During the General Conference session, 1959, an agreement was made that the General Conference Executive Committee would be responsible for appointing the missionaries to be sent to the new fields. Accordingly, Alex N. Macdonald accepted the call to go to Nigeria and Joao Devai volunteered to go to Portugal.
The call for a missionary to the Philippines became very urgent. So the General Conference Executive Committee asked I. W. Smith if he would be willing to go there for a period of time. He and his wife accepted the call. They made nearly all the preparations necessary for their journey. They sold their furniture and their car. Their passage was booked and paid for. And they were prepared to sail shortly after the conference in Sacramento, June 1960. At the conference, however, Brother Smith was asked to take charge of the American Field. He said he accepted that responsibility with great reluctance because his heart was in the Philippines.
Under those conditions, the sending of a missionary to the Philippines was delayed for one more year, until John Nicolici and his wife offered themselves to go there for two years.
To develop the work in Central America, the Executive Committee appointed a minister from Argentina, Carmelo Palazzolo. He settled down with his family in Guatemala City, Guatemala, in 1962. Before their arrival in Guatemala, colporteurs from Argentina and from Peru had already done a good deal of pioneering work in several Central American countries for three years.
Since the arrival of Brother Lavrik in the United States, in 1959, to assume his new responsibility, there was a tense atmosphere in Sacramento, California. The problem, which involved both the General Conference administration and the American Field Conference, had its origin in a decision made at the General Conference session of 1959, in Sao Paulo, Brazil, establishing the merger plan.
In 1960, the work in the United States was reorganized on an experimental basis, which at that time was called "the merger."
Soon after Brother Lavrik arrived in USA, the General Conference Executive Committee began working to formulate a plan for the merger of the American Union Conference with the General Conference. The hope of the brethren was that this plan would give greater force to the work in the United States and that our membership would be built up both to the benefit of the local interests and of the General Conference administration.

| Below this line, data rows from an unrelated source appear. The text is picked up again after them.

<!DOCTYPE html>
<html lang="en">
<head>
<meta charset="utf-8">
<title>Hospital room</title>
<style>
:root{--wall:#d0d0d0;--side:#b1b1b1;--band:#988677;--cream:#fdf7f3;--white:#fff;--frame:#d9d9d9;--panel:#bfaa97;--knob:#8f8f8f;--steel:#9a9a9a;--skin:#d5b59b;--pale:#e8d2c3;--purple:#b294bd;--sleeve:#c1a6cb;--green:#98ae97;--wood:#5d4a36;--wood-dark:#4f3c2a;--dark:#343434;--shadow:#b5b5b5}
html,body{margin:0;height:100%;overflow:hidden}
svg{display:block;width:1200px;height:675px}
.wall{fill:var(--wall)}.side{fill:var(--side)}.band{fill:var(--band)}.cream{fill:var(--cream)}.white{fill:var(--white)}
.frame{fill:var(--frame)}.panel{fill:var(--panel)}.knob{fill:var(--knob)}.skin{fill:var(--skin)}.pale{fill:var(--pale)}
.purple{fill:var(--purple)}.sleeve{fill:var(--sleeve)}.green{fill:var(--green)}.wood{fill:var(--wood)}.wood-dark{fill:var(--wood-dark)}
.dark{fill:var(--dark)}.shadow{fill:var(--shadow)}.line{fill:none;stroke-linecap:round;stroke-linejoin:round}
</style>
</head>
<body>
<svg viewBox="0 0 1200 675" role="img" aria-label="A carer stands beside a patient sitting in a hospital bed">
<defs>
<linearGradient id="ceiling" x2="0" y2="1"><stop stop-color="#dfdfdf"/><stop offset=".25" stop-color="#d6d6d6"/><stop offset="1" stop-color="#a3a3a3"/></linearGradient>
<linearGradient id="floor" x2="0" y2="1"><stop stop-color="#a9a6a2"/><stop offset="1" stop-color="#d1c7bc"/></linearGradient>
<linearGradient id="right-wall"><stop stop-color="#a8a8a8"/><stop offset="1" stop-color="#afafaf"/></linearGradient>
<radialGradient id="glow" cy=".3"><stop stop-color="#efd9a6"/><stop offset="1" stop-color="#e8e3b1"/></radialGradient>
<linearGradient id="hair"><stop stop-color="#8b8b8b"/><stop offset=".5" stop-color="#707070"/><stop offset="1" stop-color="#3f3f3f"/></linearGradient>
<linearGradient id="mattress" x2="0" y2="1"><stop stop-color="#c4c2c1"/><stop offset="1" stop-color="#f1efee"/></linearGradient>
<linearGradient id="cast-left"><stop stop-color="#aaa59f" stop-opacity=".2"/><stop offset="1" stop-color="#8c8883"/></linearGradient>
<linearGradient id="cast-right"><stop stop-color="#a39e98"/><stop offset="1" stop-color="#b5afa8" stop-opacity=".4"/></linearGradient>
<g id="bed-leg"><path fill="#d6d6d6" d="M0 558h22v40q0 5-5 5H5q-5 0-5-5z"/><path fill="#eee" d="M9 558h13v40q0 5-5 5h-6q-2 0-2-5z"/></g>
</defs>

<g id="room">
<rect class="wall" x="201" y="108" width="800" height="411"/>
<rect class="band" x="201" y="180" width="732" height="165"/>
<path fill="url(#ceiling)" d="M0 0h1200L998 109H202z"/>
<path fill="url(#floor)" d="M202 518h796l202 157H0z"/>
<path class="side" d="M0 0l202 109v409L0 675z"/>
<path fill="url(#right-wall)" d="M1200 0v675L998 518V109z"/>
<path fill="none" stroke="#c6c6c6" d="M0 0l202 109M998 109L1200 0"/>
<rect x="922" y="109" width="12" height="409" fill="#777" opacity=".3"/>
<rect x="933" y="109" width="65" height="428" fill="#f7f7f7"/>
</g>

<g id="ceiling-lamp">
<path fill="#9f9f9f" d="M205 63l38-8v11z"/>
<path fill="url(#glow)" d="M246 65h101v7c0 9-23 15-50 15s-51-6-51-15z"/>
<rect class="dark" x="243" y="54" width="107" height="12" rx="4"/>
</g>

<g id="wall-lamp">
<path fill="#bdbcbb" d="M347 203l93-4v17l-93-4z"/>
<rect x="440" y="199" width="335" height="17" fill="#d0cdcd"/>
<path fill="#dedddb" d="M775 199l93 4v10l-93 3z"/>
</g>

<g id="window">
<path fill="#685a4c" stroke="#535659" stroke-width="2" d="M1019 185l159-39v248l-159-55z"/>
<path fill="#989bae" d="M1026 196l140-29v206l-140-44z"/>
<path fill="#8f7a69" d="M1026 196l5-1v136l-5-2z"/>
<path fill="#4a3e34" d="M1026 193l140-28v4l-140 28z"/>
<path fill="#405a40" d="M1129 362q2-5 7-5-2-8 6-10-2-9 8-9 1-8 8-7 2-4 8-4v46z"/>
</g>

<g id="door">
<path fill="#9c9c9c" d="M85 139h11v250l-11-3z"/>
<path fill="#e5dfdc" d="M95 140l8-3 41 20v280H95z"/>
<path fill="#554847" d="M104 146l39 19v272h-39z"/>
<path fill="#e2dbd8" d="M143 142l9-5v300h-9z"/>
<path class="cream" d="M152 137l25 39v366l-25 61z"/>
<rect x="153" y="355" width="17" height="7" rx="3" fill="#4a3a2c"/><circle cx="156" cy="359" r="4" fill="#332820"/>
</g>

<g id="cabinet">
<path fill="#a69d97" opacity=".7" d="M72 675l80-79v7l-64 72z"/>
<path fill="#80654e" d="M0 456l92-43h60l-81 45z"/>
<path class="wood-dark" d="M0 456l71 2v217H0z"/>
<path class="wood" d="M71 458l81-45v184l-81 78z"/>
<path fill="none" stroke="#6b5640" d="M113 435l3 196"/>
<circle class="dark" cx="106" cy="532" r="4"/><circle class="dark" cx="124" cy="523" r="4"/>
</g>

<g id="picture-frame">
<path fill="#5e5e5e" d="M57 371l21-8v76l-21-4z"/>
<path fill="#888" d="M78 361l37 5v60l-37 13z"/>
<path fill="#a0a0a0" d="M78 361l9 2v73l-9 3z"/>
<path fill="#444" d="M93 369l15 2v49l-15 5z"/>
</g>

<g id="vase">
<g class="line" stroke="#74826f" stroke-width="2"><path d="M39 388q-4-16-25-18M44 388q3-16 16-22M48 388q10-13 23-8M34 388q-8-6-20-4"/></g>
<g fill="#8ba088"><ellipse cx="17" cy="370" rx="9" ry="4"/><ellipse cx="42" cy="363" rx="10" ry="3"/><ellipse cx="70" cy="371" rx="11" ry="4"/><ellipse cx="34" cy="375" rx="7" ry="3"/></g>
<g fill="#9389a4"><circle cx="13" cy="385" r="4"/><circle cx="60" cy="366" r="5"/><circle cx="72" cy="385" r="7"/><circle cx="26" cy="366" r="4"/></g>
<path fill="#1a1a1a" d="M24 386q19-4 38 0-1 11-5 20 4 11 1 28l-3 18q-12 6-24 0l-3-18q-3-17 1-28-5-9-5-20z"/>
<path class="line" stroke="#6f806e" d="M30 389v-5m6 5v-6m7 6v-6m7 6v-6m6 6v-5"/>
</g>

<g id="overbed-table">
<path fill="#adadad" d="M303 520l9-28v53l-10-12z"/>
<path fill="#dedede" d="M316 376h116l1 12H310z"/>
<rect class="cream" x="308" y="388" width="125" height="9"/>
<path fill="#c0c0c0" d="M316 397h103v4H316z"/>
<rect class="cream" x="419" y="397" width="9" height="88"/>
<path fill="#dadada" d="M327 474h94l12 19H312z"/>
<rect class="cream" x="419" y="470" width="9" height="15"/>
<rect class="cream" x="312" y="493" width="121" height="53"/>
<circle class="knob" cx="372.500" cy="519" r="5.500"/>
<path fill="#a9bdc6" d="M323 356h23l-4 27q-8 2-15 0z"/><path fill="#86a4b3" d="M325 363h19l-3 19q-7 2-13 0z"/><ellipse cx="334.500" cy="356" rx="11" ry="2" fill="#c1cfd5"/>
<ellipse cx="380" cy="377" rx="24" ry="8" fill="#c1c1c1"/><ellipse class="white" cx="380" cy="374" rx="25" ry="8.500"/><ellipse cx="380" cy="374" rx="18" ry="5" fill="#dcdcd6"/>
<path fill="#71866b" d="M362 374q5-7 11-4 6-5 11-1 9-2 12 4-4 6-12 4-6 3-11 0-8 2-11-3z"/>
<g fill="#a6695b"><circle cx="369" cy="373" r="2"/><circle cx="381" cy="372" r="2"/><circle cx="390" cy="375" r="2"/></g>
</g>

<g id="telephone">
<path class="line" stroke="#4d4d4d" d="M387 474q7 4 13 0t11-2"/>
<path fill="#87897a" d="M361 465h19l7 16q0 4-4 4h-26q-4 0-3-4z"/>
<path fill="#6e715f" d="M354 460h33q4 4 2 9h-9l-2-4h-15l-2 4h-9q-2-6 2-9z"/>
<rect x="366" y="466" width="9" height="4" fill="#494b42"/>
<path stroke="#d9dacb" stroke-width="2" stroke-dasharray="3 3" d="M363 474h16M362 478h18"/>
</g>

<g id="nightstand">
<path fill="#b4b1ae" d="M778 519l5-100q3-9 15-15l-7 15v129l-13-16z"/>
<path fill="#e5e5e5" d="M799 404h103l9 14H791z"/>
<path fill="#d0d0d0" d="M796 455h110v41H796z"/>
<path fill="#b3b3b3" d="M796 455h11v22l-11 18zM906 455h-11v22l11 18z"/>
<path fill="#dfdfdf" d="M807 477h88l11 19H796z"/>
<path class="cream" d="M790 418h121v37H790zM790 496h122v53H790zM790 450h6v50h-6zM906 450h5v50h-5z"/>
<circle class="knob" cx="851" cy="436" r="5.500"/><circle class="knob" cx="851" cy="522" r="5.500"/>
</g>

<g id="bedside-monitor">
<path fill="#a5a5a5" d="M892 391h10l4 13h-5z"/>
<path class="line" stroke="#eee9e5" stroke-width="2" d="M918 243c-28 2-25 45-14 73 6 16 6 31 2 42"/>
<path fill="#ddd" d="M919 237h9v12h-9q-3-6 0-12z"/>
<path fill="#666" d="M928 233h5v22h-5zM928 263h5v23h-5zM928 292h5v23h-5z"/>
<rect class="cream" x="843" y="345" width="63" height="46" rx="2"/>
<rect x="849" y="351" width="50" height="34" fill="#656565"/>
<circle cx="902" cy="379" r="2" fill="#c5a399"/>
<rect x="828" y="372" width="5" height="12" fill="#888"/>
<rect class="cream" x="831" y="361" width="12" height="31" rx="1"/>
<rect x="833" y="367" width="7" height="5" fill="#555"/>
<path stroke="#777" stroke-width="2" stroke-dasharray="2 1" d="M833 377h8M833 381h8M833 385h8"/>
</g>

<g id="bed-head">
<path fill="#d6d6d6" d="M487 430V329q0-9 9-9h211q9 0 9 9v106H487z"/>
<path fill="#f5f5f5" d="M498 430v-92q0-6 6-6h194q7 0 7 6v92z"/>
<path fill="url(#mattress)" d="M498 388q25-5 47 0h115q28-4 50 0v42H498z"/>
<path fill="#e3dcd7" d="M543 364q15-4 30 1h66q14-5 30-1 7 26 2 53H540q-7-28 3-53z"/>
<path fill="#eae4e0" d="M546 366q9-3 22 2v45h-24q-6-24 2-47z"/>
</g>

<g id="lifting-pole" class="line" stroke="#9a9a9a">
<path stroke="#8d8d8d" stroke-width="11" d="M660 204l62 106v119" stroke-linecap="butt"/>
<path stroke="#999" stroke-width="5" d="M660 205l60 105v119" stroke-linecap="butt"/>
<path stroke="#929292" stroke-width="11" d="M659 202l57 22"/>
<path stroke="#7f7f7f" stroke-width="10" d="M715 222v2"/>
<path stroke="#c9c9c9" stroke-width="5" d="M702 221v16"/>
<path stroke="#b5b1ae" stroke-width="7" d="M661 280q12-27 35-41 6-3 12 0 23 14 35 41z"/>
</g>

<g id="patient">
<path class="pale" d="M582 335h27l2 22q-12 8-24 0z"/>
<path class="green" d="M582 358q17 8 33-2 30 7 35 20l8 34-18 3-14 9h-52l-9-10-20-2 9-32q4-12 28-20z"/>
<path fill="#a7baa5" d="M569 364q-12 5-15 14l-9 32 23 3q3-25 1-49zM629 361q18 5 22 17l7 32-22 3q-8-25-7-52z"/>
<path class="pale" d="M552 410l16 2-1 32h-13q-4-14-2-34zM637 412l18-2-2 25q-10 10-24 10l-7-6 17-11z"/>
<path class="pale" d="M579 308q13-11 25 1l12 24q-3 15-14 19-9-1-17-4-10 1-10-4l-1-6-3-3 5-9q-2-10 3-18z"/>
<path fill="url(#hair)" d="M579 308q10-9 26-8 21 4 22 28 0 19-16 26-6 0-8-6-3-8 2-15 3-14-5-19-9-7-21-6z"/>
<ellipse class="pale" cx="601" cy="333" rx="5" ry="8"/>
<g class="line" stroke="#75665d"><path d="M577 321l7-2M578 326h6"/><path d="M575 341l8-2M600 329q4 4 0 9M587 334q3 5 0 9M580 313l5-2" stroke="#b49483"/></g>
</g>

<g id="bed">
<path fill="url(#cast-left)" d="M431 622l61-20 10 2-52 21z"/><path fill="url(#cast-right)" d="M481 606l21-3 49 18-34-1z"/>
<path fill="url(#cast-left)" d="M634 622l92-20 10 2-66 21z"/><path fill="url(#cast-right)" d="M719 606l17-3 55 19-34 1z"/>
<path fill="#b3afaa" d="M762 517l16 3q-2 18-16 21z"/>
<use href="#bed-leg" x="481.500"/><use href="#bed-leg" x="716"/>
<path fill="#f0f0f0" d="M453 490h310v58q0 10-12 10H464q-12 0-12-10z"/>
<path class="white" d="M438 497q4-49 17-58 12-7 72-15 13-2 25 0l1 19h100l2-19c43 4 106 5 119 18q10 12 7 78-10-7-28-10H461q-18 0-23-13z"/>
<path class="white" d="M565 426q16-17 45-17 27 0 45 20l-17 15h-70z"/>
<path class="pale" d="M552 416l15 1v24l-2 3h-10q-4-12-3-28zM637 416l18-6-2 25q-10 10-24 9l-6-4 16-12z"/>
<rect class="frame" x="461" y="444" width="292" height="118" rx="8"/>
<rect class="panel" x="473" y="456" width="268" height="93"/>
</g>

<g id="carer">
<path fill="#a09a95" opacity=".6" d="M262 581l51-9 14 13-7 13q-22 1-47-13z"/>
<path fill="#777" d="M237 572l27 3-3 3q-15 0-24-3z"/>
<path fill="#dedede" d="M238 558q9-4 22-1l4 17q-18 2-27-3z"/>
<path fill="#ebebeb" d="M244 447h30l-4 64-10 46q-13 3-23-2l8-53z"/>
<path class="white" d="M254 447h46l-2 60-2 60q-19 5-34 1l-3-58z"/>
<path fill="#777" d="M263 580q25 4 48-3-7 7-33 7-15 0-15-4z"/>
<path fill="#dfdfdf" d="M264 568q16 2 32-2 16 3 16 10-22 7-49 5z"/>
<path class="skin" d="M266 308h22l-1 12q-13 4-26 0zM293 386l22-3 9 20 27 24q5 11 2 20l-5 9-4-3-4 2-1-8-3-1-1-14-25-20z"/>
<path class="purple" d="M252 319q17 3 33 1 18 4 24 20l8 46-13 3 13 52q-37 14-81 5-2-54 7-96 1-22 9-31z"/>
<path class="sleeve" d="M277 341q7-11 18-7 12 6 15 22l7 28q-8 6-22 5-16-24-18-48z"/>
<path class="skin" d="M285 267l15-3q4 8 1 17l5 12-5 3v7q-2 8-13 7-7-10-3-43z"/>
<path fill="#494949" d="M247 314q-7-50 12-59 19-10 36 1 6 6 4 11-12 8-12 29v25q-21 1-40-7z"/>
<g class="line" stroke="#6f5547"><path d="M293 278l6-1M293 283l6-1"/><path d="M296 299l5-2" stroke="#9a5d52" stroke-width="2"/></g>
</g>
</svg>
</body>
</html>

In their first efforts to carry the plan through, they saw good possibility of success, as all had given their agreement to the general idea of a merger, but it was in the implementation of this plan that differences began to take shape.
In the merger plan, one of the first decisions made for the development of the local work was to form an Education Department and to start missionary training classes, as well as an elementary school. This project was started at the beginning of 1960. Brother Smith was appointed to be one of the teachers in the missionary training course which lasted over six months.
To implement the merger plan, a combined form of organization and administration was adopted by the delegation at the conference in Sacramento (June 1960). It was agreed that this arrangement would be kept up until the next General Conference session, 1963, when a final decision would be taken on the matter. Under this temporary plan the General Conference was to take the responsibility for the state of California excepting two counties, while all the rest of the territory of the United States would form the American Field Conference. The experimental period proved that the merger plan was not viable.
In 1960, letters and reports received at the General Conference office showed that the worldwide interest in the message of reformation was growing continually, and our ministers, workers, as well as many lay members felt the burden of bringing the message to those who were hungering and thirsting for the truth.
The brethren at the General Conference office continued to keep in contact with the new fields, to maintain the work and interest that had been started; but, alas!, there were no missionaries available to locate in those places. Another handicap at that time was that of insufficient funds for the work in foreign missions. Our native pastors and evangelists, who were doing their best to carry on the work in their respective countries, were in great difficulty because they had very little means of support or transportation facilities. Some money was sent to them from the General Conference office, as well as clothing, Bibles, and other literature. Forty-five parcels were sent out in one of the shipments from Sacramento. But what the brethren had been able to do from the USA was almost like a drop in a bucket compared with what it would have taken to firmly establish the work in those countries.
Special mention should be made of the sacrifices of our brethren in Canada, Germany, and other Unions to support our new missionary fields. Considerable sums of money, as well as clothing, books, and tracts were sent to Africa, India, and the Philippines.
We came to the end of the administrative period 1959–1963 with thankful hearts, because we had new evidences that the merciful hand of God was with His people.